Chemicalize your molecules is a new, free service from ChemAxon. It uses their “name to structure” parsing and structure-based predictions to identify chemical structures from web pages and other text and provide predicted data related to each structure, which seems like a rather neat trick to me. I used it to add some chemical information to a blog post about the monkshood toxin, acinitine, on my Imaging Storm site earlier this week.

ChemAxon’s Alex Allardyce tells me that, “The service allows you to browse the web and see structures for chemical names (text) identified in the web page. For each chemical structure image generated, you can link through to predicted data from the structure.” They’ve also added new data pages so that for each structure users can click through the structure image to arrive at a configurable data page with potentially more than 200 predicted properties. The site’s developers are currently working on new functionality.

You might be wondering whether this site is simply duplicating a site like PubChem or ChemSpider. Apparently not. Allardyce tells me that, “All properties are calculated, no actual data, so results every time. We are parsing the URLs in real time (parsing out the chemical names and annotating the pages with structures) and serving up the page as you would expect. Any links you follow are also chemicalized so your whole experience is chemicalized.”

You can check out a “chemicalized” version of a recent Reactive Reports item on the chemistry of absinthe here or the chemicalized version of my monkshood post. It captures the various chemical names but also seems to tag the word “check” and show a structure, although I’ve reported that as an error, and the site is in the “alpha” phase after all.

The video explains how to use Chemicalize:

Chris Swain has apparently built a Safari chemicalize plugin to improve logins and such.


  1. ChemSpiderman, Antony Williams

    Having perfect name to structure conversion will be impossible as the approach is both a systematic name to structure conversion algorithm (and none of them are perfect and MANY names are not even systematic…just pseudo-systematic with ambiguities) and common name dictionary look-ups, and the dictionaries would need to grow daily as new compounds are discovered and given common/trivial names. The Chemicalize website is an excellent offering to the community. Good for ChemAxon…they have done a very good thing for all of us chemists

  2. Mark Cipollone

    Gee, pretty lame.

  3. David Bradley

    Depends on what you want from your web pages, Mark. If you’re a chemist or working with molecular structures this is not in the least bit lame.

  4. pooyan sajjadi

    an inline capable instrument, I have much better tools on my PC, but online tool is always much lighter, in my point of view, it is not that LAME ….

  5. Alex Allardyce

    Just to let you all know that we have added chemical search to the site.

    The search let’s you draw, upload a structure or name a molecule as input and perform various structure searches (substructure, exact match and similarity) against the structures identified from web pages already ‘chemicalized’ by users and see the resulting structures (with the query highlighted in the result).

    From each result structure you can go on to see a list of web pages where the target structure was included.
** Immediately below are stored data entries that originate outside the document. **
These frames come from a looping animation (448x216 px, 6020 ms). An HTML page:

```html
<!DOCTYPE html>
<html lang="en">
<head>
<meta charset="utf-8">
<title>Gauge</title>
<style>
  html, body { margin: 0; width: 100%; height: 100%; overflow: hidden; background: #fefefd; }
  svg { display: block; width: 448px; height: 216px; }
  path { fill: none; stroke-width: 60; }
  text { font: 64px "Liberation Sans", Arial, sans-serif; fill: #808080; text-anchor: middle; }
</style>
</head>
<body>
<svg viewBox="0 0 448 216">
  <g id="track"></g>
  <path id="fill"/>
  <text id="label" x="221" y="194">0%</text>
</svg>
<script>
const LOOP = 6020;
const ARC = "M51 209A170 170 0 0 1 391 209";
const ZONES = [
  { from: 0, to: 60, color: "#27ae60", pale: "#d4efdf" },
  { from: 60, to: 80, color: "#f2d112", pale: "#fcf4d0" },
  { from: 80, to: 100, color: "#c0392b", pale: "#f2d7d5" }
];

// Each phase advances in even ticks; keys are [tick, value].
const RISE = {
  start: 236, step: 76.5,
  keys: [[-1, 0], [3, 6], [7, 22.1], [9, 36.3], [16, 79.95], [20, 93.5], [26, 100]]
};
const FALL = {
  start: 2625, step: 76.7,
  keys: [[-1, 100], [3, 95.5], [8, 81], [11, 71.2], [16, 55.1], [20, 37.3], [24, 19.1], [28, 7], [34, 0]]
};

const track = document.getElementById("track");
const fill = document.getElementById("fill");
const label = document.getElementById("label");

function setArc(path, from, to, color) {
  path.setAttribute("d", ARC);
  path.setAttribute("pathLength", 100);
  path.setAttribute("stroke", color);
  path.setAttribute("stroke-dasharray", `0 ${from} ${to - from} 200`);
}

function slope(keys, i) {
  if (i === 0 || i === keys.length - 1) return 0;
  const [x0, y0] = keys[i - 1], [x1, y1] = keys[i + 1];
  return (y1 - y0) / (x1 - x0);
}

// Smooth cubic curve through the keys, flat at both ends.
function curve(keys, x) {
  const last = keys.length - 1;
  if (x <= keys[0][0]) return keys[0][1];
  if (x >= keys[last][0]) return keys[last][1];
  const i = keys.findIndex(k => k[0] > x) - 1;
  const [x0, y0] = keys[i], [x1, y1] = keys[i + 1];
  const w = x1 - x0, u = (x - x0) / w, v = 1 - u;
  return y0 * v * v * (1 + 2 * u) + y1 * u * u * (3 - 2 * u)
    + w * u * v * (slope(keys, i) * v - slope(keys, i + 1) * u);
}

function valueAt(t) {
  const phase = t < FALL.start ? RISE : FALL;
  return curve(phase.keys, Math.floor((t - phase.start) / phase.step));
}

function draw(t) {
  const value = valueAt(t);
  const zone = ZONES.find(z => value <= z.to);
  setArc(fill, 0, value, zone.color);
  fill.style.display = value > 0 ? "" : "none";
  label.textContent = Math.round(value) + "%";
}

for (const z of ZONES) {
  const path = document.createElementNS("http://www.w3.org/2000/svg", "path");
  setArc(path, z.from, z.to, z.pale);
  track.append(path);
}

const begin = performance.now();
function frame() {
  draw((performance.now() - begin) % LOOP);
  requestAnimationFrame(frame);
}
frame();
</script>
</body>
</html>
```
An elegance is that you can also see other structures on the listed pages and select popular or diverse selection, to understand if the page is chemically relevant before you visit the link. Feedback from test users was very positive especially because they can chemically search ‘a significant proportion’ of Wikipedia.

    Other features added include: Auto-complete, structure images for all auto-complete names and roll over large versions of structure images. The name to structure parser is also improved to increase conversion rate and remove error.

    For more information see this demo video at the site or this presentation of and the underlying technologies used from our recent US UGM.

    Hope this is useful

    Alex Allardyce: ChemAxon